by Kebabbert on Tue 30th Mar 2010 19:20 UTC
Kebabbert
Member since:
2007-07-27

Truth to be told, the new x86 cpus, AMD and Intel are actually among the fastest in the world.

Four AMD 8-core Magny Cour at 2.3 GHz gives almost 600 specint_2006. If you instead choose 12 core Magny Cour, in best case you will get 50% more performance, that is 900 specint_2006.

Four IBM POWER7 at 3.5GHz gives 1000 specint_2006. The IBM machine with 128GB RAM costs maybe 175.000 USD so you can probably buy 4-5 AMD servers for the same amount.

And the Nehalem-EX will probably be faster than AMDs CPUs.

Ordinary SPARC cpus has the same problem, x86 is faster than the SPARC cpus.
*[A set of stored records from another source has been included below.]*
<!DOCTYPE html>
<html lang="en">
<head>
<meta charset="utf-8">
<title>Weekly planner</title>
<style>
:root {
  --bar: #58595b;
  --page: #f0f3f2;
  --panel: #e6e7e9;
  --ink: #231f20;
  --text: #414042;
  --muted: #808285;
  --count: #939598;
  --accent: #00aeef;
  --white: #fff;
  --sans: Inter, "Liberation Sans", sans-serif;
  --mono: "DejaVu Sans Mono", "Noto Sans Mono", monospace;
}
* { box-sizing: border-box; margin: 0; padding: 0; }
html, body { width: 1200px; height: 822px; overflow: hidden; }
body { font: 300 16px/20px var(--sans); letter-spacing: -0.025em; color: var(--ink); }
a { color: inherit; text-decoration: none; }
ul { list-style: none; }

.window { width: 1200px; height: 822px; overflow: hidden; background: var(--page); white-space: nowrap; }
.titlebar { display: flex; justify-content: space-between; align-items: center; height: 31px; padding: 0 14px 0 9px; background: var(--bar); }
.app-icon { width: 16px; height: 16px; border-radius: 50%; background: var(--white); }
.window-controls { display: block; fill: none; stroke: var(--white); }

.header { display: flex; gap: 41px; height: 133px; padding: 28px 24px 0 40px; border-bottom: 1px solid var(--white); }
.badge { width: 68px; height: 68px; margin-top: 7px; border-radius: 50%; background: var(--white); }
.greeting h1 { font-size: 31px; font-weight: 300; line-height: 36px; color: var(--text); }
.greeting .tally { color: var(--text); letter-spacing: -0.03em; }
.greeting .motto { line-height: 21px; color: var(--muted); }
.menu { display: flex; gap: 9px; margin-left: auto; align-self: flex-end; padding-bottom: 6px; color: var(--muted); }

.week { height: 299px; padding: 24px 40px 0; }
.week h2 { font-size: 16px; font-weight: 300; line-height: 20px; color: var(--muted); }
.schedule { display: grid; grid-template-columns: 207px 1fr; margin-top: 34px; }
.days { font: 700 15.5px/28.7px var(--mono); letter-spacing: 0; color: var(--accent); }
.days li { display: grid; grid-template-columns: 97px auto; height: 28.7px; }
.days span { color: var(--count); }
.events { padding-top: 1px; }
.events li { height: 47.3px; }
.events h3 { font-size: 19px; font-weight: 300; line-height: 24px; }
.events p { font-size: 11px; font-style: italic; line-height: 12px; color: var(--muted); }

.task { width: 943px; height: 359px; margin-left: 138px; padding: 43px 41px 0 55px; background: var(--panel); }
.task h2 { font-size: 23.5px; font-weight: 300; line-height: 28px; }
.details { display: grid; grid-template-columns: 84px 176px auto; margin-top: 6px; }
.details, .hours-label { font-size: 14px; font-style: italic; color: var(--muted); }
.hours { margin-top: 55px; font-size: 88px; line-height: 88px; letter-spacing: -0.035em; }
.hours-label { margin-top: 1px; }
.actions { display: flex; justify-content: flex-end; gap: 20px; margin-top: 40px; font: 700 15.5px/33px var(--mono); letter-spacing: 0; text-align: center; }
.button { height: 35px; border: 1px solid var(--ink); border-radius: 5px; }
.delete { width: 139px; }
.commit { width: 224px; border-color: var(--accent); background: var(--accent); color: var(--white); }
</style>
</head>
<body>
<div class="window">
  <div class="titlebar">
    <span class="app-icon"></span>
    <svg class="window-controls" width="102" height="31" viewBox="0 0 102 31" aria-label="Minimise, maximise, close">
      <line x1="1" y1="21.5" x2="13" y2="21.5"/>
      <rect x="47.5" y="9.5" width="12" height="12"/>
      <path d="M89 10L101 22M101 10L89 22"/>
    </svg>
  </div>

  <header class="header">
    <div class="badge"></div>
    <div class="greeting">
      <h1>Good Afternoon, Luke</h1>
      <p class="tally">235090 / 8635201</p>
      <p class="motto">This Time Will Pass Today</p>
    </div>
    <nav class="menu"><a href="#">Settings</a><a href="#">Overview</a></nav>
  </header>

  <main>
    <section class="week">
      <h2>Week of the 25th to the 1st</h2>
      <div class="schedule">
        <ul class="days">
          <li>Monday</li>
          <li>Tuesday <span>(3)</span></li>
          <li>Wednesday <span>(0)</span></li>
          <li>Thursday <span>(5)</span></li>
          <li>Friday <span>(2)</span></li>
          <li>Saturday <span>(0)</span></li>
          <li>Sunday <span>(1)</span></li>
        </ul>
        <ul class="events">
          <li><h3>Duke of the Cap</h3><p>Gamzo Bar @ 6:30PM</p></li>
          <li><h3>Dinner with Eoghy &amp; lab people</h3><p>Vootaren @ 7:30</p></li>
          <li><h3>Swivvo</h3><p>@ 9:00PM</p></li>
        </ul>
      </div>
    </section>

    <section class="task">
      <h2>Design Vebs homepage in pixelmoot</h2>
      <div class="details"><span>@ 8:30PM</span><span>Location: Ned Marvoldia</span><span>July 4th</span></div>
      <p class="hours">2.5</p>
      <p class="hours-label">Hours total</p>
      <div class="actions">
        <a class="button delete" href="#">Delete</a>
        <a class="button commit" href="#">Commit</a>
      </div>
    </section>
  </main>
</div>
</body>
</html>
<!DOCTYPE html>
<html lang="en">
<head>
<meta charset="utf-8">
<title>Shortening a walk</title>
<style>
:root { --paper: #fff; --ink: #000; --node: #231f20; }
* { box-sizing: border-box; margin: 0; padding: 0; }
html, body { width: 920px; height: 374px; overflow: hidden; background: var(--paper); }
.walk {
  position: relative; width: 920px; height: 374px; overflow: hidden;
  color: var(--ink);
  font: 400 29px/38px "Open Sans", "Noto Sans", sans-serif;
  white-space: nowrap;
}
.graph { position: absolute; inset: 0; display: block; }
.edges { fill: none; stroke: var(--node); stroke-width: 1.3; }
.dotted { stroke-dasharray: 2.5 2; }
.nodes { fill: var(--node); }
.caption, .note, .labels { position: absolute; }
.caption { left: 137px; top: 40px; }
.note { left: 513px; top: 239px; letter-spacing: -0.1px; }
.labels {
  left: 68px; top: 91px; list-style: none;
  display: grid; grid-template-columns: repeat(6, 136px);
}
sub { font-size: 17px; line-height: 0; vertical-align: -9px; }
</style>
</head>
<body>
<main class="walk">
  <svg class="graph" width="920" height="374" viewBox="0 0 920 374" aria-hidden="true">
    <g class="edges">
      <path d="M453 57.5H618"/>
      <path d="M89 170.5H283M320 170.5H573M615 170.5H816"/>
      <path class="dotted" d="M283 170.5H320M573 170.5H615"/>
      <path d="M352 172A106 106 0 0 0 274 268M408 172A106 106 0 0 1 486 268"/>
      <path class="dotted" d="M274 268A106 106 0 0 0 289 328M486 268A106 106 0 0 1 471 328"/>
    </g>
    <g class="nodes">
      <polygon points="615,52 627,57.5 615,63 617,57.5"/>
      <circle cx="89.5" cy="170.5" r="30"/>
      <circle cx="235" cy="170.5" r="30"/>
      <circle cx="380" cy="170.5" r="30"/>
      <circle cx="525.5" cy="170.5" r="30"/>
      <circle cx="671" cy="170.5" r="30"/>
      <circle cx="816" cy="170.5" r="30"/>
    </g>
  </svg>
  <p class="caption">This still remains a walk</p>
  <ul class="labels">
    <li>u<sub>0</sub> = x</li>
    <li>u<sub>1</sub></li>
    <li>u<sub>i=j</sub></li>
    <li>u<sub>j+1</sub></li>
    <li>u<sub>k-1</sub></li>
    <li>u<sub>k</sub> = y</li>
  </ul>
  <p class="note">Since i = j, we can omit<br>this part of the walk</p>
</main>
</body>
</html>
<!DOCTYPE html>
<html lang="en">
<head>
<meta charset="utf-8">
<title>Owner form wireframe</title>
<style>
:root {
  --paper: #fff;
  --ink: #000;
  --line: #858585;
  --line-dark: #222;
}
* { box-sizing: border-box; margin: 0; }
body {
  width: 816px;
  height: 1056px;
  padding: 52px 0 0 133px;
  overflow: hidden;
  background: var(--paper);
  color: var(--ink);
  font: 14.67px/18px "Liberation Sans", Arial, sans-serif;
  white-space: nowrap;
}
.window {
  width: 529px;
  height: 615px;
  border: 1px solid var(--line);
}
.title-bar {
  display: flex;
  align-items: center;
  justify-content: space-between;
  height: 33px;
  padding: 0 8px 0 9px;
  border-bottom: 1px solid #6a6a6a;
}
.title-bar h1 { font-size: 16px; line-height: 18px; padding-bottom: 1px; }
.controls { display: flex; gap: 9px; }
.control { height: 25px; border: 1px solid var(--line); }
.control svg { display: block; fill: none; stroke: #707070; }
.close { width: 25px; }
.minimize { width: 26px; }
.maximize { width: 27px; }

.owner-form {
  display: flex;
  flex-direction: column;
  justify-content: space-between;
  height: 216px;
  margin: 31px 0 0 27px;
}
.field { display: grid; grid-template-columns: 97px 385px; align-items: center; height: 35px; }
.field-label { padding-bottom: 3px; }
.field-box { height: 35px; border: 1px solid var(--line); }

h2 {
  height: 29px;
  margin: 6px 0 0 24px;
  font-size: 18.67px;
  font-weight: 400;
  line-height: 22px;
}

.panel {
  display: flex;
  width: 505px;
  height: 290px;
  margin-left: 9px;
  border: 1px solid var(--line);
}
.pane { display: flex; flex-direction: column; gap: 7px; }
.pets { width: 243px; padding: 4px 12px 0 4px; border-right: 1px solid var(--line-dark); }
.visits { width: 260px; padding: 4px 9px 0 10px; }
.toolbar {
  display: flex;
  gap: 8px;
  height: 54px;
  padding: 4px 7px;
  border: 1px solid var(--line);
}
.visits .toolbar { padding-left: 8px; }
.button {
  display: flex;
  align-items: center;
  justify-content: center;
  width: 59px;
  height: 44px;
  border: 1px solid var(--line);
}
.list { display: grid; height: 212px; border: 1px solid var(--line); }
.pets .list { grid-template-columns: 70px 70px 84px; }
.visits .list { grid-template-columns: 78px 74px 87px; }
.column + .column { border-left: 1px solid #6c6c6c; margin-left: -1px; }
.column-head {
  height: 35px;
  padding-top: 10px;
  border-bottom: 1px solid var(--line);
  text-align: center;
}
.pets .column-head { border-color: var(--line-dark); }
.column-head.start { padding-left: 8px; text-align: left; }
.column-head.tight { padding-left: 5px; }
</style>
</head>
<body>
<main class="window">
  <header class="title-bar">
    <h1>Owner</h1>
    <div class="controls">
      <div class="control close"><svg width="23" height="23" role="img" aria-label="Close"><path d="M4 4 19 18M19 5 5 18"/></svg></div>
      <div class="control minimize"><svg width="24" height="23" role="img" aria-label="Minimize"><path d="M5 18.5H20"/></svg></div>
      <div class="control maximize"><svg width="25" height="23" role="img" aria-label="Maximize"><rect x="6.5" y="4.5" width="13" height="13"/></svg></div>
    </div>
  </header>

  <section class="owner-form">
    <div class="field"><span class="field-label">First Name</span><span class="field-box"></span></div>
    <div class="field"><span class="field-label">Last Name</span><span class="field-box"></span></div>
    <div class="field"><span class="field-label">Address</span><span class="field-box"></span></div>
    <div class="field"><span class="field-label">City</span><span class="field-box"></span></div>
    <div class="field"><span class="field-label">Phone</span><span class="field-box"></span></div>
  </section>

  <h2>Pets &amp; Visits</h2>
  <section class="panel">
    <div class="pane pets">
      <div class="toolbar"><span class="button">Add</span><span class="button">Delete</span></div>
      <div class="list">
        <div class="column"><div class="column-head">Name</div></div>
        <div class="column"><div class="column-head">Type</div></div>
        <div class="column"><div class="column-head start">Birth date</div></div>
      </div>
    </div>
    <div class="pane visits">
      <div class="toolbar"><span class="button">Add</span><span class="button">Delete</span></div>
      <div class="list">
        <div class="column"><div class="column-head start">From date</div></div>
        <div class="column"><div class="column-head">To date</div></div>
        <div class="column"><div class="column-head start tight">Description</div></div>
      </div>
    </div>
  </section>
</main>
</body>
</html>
However, the niche Niagara SPARC can be many times faster than the fastest x86 on certain work loads (multi threaded light work).

The problem is if you try to run many sockets and many cores with these new x86 CPUs. Linux and Windows does not scale good enough. But Solaris does.

This means that Oracle/Sun wins:
1) Solaris on many sockets Nehalem-EX will be the natural choice, and much cheaper than POWER7 machines, giving a similar performance for a fraction of the cost.
2) Solaris on Niagara will be good for multi threaded work loads, it will be several times faster than x86.

In either case, Solaris wins. No matter which workload you have, Solaris will run it for you. Either on cheap fast x86 or on Niagara.

Reply Score: 3

RE: SPARC vs x86
by segedunum on Tue 30th Mar 2010 22:21 in reply to "SPARC vs x86"
segedunum Member since:
2005-07-06

Linux has already scaled more than well enough over the past ten years, which is why Sun is out of business and no more and Oracle are nailing down the coffin on Solaris.

Solaris is dead. These articles are just the final nails. Oracle is merely trying to work out what money it can salvage and what it will have to do support-wise. Pulling meaningless statements out of your backside about scalability that haven't proved to be true over the past decade won't change that.

If you can't see it by now then I'm sad for you.

Reply Parent Score: 2